Task statement:
For each line in the data that includes "text", make a copy.

════════

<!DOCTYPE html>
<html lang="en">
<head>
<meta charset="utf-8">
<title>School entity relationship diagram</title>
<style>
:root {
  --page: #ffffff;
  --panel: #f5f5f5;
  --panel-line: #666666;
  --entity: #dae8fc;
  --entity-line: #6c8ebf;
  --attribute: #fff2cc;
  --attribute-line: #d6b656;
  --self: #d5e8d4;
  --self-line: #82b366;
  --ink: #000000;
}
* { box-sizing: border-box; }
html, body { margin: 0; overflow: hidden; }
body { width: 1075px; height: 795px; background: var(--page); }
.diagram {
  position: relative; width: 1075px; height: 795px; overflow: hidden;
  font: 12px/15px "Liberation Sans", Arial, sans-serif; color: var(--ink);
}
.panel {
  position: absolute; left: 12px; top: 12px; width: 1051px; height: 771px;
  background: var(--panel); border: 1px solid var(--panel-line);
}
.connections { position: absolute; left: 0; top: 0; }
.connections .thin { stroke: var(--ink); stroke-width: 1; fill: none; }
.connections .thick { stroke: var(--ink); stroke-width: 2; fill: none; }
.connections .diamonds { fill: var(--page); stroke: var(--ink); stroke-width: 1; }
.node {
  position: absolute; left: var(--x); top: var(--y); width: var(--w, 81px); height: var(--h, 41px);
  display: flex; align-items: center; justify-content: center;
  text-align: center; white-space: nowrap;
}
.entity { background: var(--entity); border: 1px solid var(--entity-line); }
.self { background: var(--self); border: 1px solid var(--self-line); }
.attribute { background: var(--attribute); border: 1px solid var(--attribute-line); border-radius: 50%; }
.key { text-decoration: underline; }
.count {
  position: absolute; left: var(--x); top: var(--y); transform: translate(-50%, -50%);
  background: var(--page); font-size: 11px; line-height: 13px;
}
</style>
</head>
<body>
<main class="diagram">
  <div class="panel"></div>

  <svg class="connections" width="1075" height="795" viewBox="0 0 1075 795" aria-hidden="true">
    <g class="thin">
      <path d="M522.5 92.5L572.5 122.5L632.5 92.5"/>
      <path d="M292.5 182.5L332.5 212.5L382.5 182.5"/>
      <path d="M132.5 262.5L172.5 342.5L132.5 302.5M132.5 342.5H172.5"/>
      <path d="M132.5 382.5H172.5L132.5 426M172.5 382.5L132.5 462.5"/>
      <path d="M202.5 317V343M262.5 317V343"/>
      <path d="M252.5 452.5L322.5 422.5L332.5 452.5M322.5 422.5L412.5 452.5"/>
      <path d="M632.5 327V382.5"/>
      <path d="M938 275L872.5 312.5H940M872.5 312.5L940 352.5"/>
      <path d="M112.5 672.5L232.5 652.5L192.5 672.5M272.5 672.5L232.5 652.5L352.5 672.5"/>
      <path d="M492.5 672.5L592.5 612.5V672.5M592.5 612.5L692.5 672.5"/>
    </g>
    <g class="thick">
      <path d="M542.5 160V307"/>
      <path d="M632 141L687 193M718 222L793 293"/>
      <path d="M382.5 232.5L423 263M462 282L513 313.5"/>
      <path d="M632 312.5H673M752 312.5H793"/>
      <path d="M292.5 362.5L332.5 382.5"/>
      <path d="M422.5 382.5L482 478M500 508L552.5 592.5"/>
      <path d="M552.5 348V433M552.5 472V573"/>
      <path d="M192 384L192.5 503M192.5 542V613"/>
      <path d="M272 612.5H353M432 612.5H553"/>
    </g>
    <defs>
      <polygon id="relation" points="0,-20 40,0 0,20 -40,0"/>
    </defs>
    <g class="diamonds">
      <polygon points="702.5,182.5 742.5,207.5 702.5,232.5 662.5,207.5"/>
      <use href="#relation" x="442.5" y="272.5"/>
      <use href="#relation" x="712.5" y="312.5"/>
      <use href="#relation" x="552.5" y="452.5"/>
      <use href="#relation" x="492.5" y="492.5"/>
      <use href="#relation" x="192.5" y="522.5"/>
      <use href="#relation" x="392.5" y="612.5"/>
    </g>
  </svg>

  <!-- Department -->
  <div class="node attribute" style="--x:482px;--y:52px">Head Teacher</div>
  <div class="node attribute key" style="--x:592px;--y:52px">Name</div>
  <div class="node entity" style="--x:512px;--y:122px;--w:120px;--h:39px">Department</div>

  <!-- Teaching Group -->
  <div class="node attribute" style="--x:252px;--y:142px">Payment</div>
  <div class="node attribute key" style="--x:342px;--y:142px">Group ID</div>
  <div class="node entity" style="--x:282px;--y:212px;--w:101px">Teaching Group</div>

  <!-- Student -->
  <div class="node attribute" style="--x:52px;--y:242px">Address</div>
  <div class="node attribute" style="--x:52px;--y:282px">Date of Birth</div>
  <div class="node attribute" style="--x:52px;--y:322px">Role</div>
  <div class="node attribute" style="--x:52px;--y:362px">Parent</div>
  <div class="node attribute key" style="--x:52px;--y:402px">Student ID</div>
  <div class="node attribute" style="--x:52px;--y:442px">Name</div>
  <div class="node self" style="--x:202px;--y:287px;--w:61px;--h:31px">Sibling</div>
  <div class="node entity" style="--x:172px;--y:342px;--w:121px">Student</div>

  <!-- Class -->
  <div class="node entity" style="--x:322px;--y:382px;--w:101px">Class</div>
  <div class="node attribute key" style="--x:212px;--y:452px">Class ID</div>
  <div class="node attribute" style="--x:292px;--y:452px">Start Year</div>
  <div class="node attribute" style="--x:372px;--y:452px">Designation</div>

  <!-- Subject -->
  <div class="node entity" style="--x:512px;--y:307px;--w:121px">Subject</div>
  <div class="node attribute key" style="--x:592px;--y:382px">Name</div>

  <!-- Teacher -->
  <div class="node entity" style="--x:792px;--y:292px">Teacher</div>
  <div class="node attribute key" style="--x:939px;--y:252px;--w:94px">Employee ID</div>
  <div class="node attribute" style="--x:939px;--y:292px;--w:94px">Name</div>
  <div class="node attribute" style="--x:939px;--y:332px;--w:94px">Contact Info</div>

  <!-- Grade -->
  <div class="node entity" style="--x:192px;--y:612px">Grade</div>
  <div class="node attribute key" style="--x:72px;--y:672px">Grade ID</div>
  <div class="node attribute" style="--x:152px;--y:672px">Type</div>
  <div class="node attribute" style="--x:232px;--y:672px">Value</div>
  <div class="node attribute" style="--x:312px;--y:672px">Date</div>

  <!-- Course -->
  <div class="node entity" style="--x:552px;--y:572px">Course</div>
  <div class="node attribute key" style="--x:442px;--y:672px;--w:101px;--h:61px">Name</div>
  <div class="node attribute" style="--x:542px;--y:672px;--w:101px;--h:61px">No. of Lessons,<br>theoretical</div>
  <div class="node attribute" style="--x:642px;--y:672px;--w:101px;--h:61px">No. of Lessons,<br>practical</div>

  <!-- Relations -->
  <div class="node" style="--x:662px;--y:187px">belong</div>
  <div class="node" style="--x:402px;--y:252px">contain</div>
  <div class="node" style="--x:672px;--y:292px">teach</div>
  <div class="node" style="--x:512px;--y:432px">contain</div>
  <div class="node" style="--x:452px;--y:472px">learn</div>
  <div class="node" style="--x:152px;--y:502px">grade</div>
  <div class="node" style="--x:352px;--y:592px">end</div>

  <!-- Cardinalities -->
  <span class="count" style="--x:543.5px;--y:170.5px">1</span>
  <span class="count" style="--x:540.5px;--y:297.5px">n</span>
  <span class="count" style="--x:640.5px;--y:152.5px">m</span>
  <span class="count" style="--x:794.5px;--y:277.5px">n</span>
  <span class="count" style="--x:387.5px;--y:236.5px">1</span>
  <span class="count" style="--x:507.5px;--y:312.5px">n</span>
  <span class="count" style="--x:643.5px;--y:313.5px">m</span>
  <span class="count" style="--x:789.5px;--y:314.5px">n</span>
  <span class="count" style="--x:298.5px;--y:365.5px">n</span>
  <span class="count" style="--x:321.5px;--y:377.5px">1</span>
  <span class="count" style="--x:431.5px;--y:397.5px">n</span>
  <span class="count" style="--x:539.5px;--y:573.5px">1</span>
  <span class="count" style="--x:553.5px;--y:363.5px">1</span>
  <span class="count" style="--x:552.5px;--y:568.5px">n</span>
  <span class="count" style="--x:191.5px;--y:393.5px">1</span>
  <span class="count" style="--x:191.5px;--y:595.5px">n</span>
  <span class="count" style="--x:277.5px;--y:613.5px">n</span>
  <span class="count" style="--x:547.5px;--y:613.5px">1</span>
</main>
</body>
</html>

════════

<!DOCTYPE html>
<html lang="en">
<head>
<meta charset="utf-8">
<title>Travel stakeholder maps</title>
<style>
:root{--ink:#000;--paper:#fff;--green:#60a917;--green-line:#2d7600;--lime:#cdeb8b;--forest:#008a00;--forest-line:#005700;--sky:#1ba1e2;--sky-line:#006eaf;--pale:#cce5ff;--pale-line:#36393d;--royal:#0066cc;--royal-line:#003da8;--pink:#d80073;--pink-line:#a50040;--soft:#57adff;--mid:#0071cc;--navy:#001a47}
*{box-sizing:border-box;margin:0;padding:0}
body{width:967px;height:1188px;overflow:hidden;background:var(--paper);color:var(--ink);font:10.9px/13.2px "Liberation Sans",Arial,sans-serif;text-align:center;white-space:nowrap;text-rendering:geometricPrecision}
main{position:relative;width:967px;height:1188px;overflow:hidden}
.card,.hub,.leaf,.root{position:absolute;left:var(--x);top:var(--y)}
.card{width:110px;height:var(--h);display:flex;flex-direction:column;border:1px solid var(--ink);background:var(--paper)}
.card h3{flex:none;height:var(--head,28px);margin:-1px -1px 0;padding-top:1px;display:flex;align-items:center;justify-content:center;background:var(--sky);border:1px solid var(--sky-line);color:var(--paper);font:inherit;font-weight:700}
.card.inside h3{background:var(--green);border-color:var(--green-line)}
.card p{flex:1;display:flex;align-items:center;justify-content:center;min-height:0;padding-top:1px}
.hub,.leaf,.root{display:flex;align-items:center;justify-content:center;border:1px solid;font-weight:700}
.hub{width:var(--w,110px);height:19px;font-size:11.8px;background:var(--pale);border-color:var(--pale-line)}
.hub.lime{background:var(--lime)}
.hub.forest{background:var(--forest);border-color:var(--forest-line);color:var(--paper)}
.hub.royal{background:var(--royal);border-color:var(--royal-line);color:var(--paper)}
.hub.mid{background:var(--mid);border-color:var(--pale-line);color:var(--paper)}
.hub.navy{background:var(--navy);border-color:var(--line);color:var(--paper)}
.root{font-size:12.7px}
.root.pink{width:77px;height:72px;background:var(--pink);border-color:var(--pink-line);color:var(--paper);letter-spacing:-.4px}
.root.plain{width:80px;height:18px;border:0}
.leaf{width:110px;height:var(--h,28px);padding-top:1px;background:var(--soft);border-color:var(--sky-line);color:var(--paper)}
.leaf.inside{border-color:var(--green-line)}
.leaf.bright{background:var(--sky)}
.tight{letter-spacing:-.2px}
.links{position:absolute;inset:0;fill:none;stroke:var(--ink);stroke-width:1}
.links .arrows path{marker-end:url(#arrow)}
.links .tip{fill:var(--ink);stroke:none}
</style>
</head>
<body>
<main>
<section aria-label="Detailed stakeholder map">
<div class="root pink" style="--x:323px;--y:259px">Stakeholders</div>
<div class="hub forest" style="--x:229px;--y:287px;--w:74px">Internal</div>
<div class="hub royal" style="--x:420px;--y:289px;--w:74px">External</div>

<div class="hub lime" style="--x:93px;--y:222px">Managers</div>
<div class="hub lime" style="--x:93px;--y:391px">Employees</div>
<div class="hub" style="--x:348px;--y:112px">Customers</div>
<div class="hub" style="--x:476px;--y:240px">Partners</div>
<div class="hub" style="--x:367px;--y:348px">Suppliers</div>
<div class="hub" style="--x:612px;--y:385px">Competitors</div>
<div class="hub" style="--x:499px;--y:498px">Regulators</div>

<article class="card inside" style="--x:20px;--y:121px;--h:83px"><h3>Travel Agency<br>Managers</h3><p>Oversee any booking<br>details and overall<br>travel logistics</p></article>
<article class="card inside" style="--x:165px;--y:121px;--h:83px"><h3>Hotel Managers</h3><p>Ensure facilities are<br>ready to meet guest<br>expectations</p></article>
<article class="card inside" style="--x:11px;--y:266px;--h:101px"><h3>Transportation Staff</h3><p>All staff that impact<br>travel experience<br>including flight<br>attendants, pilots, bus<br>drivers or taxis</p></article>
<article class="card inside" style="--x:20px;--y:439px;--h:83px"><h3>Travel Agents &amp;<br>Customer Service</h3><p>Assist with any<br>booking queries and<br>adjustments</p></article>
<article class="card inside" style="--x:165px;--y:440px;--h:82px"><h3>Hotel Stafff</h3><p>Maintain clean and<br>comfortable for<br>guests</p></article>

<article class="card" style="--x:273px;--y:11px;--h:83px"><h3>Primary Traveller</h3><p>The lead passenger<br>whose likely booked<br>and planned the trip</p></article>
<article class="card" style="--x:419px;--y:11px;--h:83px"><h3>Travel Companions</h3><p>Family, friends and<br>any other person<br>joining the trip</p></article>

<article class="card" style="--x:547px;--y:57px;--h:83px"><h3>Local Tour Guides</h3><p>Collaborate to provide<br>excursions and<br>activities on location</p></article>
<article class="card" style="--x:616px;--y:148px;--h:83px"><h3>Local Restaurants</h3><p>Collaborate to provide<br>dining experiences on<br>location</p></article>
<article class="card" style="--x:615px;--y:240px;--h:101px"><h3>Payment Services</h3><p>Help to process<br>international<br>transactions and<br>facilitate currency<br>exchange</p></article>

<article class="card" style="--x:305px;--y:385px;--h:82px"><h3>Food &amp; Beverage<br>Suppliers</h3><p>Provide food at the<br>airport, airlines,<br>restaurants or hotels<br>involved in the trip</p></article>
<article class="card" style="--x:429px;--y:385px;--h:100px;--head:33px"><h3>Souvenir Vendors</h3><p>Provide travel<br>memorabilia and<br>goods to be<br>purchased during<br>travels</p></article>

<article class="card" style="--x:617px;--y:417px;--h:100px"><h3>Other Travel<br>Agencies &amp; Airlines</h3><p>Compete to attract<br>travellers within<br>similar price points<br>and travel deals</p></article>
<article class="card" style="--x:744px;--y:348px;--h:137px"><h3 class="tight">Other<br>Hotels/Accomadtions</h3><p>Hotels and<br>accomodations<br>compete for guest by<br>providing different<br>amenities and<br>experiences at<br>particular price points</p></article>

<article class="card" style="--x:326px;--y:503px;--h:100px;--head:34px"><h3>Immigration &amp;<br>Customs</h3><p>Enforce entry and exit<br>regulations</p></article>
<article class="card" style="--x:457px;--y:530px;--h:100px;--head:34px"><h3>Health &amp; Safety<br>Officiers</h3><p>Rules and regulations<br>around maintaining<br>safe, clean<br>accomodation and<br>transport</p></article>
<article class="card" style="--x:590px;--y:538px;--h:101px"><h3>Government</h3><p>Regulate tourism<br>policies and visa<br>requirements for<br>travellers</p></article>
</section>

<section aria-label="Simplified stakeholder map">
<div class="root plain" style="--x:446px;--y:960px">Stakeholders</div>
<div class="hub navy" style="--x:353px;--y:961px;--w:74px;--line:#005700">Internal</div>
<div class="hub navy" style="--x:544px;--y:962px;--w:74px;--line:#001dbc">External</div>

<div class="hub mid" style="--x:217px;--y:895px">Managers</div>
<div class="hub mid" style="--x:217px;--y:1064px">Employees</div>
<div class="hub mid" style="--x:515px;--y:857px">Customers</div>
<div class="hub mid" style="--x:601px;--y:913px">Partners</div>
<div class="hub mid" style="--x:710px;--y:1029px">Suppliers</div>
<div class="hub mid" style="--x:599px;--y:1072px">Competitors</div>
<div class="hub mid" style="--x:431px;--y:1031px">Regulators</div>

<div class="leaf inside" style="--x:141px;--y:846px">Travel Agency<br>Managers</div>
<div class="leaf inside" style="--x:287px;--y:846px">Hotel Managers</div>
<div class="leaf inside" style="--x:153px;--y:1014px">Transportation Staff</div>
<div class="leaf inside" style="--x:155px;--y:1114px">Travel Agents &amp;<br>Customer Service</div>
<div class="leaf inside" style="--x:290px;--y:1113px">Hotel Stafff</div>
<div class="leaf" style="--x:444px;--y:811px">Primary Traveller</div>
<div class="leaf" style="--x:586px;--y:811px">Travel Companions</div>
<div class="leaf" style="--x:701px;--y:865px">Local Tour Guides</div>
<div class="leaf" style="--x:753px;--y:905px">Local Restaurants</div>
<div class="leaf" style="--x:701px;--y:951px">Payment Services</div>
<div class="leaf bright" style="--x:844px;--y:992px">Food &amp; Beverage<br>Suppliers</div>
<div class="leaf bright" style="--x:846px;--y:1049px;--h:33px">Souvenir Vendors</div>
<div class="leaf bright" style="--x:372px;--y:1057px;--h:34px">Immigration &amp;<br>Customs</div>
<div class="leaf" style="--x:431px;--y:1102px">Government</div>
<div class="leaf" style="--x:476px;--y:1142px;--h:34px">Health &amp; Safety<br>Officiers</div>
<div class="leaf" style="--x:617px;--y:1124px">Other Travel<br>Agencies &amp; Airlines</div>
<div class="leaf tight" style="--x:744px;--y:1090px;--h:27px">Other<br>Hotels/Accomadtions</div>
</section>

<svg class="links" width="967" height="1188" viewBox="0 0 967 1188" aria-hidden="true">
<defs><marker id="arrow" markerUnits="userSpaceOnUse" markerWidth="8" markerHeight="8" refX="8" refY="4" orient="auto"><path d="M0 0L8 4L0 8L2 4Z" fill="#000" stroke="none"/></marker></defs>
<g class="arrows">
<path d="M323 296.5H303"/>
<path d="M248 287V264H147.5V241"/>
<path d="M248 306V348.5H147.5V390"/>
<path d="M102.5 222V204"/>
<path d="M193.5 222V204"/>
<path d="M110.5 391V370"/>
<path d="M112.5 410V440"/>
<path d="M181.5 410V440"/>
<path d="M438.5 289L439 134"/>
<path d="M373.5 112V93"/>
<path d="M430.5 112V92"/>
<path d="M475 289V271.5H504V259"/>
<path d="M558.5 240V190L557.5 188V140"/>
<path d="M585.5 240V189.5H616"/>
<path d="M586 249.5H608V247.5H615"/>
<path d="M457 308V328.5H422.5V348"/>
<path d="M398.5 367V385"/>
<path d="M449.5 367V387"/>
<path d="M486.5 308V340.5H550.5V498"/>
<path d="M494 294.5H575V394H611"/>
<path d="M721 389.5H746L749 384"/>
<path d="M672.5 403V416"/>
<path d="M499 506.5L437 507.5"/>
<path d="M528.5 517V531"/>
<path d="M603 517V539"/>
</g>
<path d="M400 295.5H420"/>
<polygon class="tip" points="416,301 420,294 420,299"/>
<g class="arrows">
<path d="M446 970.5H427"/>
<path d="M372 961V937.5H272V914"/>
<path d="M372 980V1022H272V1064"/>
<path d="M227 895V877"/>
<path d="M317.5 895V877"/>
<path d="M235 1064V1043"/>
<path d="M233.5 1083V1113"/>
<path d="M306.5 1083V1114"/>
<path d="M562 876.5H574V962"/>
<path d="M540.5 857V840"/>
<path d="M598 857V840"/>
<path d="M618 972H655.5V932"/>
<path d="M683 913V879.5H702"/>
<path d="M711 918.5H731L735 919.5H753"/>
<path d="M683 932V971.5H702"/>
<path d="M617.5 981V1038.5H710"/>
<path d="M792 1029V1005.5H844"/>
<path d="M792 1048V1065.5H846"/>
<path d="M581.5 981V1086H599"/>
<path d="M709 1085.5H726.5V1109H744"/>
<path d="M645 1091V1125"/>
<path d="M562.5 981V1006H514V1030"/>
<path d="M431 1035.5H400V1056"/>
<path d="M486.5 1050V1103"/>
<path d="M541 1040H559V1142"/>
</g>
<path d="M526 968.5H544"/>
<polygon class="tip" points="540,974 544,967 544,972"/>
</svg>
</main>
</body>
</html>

════════

Reply to the exercise:
  text-align: center; white-space: nowrap;
.key { text-decoration: underline; }
body{width:967px;height:1188px;overflow:hidden;background:var(--paper);color:var(--ink);font:10.9px/13.2px "Liberation Sans",Arial,sans-serif;text-align:center;white-space:nowrap;text-rendering:geometricPrecision}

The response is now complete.